Coinbase sent the SEC its so-called “petition for rulemaking” last July, asking the agency to propose and adopt rules for digital assets securities. The exchange also sought answers to 50 specific questions that would provide “clarity and certainty regarding the regulatory treatment of digital asset securities."
The SEC, however, is yet to respond to the petition. Moreover, during a congressional hearing in March, SEC Chair Gensler stated that “regulations actually already exist” for crypto to be managed effectively under securities laws.
"The SEC has no intention of engaging in such a rulemaking in the foreseeable future, and that decision may be unreviewable indefinitely unless the Court grants Coinbase’s mandamus petition," the firm said in the filing.
A mandamus order, also known as a writ of mandamus, is a legal remedy used to compel a government official or a public authority to perform a specific duty that they are legally obligated to do. The term "mandamus" is Latin for "we command."
Coinbase sought a writ of mandamus compelling the SEC to respond to its demands in a lawsuit filed at the end of April, with the exchange’s chief legal officer Paul Grewal saying on Wednesday that “we continue to appreciate the Court's consideration.”
Late last night Coinbase replied in the Third Circuit to the SEC’s arguments against our petition for a writ of mandamus. Mandamus is the tailor-made remedy for the extraordinary facts presented here. We continue to appreciate the Court's consideration. https://t.co/OD02kX3524
— paulgrewal.eth (@iampaulgrewal) May 23, 2023
Coinbase legal battle rages on
The SEC, in its turn, sought to dismiss the action earlier this month. The agency argued that “mandamus is an extraordinary remedy—one that requires the petitioner to show a clear and indisputable right to relief.”

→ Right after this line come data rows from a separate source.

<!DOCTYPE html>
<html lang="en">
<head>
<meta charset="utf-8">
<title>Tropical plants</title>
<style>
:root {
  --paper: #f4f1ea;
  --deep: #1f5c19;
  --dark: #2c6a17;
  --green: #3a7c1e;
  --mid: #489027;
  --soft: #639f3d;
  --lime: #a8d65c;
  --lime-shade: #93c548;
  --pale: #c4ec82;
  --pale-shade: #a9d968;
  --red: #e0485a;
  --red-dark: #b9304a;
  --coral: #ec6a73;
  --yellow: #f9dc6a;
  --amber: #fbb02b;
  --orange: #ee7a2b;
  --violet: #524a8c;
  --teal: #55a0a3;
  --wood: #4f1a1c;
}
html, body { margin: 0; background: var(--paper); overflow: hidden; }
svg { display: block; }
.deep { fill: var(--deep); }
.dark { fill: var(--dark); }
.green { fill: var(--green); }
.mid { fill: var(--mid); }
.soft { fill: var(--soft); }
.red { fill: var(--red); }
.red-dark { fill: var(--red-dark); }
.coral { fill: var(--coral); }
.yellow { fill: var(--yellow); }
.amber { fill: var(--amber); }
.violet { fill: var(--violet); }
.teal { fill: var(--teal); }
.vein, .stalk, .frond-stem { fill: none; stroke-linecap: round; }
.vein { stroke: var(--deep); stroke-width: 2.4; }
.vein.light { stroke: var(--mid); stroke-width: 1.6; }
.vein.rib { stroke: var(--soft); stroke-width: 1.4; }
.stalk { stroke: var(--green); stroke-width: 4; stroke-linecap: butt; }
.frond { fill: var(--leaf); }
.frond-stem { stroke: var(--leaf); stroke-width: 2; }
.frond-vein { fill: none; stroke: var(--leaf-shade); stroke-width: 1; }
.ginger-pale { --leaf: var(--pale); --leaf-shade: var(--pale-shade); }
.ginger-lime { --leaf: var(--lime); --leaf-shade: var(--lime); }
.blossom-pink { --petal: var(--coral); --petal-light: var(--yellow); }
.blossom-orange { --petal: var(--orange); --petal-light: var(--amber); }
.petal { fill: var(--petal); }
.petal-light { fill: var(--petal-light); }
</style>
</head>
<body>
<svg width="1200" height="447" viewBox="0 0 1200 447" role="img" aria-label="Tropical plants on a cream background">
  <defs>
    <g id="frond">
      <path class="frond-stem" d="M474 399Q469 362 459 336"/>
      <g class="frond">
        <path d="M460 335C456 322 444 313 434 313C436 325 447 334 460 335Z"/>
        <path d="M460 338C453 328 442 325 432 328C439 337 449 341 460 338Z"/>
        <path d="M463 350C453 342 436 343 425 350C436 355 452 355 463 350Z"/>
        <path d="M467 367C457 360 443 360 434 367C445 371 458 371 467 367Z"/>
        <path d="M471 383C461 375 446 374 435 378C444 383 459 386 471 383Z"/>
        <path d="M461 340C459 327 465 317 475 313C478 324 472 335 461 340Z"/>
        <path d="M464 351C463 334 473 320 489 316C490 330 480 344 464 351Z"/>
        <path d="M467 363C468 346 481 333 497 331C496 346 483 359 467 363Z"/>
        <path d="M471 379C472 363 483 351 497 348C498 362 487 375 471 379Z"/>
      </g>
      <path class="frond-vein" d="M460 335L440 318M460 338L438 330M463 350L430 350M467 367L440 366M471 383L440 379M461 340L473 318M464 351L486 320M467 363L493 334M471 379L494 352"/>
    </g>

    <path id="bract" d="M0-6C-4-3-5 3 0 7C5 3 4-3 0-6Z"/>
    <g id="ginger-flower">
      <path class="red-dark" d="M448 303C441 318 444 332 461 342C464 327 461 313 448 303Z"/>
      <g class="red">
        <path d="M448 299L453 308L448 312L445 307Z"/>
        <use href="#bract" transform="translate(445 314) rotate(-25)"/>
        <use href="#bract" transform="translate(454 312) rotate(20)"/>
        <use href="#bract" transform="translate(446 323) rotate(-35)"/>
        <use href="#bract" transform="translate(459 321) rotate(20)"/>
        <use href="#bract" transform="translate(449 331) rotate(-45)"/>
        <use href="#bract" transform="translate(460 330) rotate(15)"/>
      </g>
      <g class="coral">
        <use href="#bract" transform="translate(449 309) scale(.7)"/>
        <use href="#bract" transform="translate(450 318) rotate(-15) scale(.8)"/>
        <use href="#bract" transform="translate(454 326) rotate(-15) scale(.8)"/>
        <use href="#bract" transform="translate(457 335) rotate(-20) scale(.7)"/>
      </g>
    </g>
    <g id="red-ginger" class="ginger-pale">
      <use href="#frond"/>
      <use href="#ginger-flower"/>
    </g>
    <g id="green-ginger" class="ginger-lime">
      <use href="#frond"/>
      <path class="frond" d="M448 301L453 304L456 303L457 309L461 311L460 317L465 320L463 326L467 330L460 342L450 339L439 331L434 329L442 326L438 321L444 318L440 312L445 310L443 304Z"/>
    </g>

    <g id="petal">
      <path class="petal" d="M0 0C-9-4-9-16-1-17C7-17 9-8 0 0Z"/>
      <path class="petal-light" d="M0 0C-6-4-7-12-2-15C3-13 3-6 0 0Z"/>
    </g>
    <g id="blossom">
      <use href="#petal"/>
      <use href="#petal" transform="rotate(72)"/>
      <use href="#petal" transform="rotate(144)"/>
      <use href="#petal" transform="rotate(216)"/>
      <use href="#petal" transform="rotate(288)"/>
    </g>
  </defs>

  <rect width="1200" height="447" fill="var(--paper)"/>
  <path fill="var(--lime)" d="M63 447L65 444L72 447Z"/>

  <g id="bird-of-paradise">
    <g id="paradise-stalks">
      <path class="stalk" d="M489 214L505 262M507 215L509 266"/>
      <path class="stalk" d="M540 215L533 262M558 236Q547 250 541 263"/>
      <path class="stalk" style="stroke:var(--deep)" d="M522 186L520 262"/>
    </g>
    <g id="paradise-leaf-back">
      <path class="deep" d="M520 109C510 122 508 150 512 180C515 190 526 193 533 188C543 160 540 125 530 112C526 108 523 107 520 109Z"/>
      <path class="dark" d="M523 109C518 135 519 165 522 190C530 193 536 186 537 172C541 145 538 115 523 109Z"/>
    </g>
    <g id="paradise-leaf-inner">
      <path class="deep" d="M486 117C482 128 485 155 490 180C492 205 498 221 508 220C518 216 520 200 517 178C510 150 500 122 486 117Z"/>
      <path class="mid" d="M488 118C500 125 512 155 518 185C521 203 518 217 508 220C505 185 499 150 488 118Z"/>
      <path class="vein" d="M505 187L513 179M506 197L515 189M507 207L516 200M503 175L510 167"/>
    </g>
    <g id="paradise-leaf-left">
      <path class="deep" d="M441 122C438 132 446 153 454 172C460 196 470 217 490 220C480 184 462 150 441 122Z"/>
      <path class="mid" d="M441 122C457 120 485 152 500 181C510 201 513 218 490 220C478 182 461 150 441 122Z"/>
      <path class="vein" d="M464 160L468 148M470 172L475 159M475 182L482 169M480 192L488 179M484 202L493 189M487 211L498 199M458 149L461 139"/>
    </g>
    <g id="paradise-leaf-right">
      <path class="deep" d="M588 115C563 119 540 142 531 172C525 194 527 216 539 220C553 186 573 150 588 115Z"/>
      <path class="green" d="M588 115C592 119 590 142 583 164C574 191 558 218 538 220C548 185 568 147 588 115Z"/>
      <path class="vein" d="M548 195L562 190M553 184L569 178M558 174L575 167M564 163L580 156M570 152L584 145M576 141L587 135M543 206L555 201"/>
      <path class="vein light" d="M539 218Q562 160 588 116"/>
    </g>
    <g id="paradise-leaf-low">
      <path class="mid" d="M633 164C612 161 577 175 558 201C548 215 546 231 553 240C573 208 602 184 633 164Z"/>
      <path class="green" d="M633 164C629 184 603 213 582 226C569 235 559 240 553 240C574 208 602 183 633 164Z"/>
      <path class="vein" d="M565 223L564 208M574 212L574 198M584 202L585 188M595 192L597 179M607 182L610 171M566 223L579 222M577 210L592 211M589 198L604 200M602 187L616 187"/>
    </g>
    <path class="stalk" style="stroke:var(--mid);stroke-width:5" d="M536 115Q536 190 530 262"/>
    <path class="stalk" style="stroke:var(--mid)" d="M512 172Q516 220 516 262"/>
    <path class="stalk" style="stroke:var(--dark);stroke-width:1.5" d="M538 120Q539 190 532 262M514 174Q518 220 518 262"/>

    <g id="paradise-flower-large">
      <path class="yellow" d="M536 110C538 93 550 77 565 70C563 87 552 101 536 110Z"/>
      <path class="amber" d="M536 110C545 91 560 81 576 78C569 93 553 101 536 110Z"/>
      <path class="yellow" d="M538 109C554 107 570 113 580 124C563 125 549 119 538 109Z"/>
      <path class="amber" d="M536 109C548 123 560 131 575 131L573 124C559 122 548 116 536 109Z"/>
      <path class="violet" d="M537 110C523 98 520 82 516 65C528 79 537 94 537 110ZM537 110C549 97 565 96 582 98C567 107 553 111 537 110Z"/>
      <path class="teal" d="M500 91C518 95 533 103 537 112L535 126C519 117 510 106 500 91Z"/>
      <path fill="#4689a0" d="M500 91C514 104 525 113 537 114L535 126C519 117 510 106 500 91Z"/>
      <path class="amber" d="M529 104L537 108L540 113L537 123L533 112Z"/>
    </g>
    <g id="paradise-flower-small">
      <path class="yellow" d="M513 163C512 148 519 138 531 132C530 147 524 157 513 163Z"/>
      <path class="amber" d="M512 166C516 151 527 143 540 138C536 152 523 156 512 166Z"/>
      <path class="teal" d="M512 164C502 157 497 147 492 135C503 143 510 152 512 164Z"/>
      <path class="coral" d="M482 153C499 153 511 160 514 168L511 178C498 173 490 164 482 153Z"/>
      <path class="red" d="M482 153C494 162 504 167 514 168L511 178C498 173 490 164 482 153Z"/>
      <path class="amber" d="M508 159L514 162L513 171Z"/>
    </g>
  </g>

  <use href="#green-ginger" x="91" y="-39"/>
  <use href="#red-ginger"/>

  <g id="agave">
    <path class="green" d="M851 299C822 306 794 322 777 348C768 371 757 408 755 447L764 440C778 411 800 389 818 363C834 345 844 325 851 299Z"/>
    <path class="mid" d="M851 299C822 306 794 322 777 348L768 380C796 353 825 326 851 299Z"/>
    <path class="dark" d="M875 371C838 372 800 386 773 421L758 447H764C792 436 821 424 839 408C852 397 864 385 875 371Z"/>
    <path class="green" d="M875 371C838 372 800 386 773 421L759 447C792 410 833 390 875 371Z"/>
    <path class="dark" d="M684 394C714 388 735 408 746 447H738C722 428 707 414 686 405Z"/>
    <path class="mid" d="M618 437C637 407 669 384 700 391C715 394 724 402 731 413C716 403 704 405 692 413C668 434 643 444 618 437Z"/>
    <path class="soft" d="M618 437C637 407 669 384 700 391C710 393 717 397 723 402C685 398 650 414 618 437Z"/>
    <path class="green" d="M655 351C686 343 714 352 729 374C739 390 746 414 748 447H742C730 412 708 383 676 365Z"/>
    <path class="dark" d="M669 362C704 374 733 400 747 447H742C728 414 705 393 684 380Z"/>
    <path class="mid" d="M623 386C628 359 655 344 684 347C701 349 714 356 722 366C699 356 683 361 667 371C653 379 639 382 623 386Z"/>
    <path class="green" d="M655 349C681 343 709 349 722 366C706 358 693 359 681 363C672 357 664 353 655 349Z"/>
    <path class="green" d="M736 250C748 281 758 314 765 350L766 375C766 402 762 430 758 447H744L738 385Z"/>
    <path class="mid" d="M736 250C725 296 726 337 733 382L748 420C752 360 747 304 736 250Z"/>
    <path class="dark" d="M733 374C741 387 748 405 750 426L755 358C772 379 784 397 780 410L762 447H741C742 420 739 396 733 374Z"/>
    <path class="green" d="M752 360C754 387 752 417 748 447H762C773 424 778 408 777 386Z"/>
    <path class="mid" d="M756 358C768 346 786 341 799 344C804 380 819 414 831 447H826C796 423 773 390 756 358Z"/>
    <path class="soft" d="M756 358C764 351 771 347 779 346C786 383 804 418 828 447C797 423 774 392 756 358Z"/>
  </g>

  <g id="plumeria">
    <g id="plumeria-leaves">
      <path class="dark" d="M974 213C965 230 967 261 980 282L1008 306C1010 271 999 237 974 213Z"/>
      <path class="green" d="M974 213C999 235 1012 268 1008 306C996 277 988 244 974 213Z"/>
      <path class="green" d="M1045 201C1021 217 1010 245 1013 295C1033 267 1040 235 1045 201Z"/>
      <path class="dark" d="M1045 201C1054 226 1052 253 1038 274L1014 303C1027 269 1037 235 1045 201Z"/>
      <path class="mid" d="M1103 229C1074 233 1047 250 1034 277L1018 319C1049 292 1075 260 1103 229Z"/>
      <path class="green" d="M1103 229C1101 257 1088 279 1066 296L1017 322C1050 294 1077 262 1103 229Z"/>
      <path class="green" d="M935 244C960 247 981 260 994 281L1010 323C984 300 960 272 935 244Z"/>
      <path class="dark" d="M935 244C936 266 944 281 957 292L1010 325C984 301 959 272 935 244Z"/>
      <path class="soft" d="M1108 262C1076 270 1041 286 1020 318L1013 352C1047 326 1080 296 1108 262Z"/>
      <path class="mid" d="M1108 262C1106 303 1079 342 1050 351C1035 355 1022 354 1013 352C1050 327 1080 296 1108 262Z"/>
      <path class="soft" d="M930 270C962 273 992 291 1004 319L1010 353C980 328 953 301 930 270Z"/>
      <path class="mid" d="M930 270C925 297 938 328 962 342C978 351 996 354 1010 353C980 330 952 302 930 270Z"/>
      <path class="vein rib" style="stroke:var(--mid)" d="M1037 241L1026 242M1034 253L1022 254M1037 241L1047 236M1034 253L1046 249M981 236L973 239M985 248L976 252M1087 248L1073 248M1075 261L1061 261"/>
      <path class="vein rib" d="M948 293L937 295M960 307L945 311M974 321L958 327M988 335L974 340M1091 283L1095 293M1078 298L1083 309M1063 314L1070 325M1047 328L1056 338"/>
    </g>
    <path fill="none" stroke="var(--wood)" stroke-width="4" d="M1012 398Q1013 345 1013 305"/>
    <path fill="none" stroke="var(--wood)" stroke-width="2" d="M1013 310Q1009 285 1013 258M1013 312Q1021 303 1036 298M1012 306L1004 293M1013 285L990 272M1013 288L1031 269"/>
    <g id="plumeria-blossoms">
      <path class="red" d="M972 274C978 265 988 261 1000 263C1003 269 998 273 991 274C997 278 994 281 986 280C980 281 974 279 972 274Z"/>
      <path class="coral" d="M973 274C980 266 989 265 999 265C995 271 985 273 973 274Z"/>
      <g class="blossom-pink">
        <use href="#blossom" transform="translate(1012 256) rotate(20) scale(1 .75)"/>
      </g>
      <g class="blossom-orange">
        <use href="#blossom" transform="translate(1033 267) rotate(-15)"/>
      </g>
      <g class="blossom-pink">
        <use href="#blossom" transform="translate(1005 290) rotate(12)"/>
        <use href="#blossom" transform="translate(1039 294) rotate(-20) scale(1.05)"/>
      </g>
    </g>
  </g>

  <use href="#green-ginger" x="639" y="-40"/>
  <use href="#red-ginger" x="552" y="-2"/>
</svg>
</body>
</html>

“Coinbase does not and cannot demonstrate such a right,” the agency said in its filing, adding that “no statute or regulation requires the Commission to take such action on a specific timeline.”
Prior to that, in March this year, the SEC also issued a Wells notice to Coinbase, alleging that the company's staking products constitute unregistered securities and indicating a potential enforcement action against the exchange.
“The SEC’s threatened enforcement action against Coinbase dispels any doubt,” the San Francisco-based company said in its latest filing. “It is difficult to imagine a more direct rebuke of Coinbase’s rulemaking petition than a threatened suit against Coinbase for allegedly listing unspecified digital asset securities based on unspecified legal standards, and failing to register under a registration path that does not yet exist.
According to Coinbase, “by effectively—but not yet formally—denying Coinbase’s rulemaking petition,” the regulator is preventing the company from exercising its right under the Administrative Procedure Act to challenge the SEC’s decision to forgo rulemaking.
Ultimately, Coinbase stated that “the SEC’s choice to regulate by enforcement was the root of the problem, not the solution.”
“The SEC’s delay in deciding whether to conduct a rulemaking is indefensible given its decision to pursue an aggressive, accelerating enforcement campaign regarding the very topics identified in Coinbase’s petition,” said the exchange.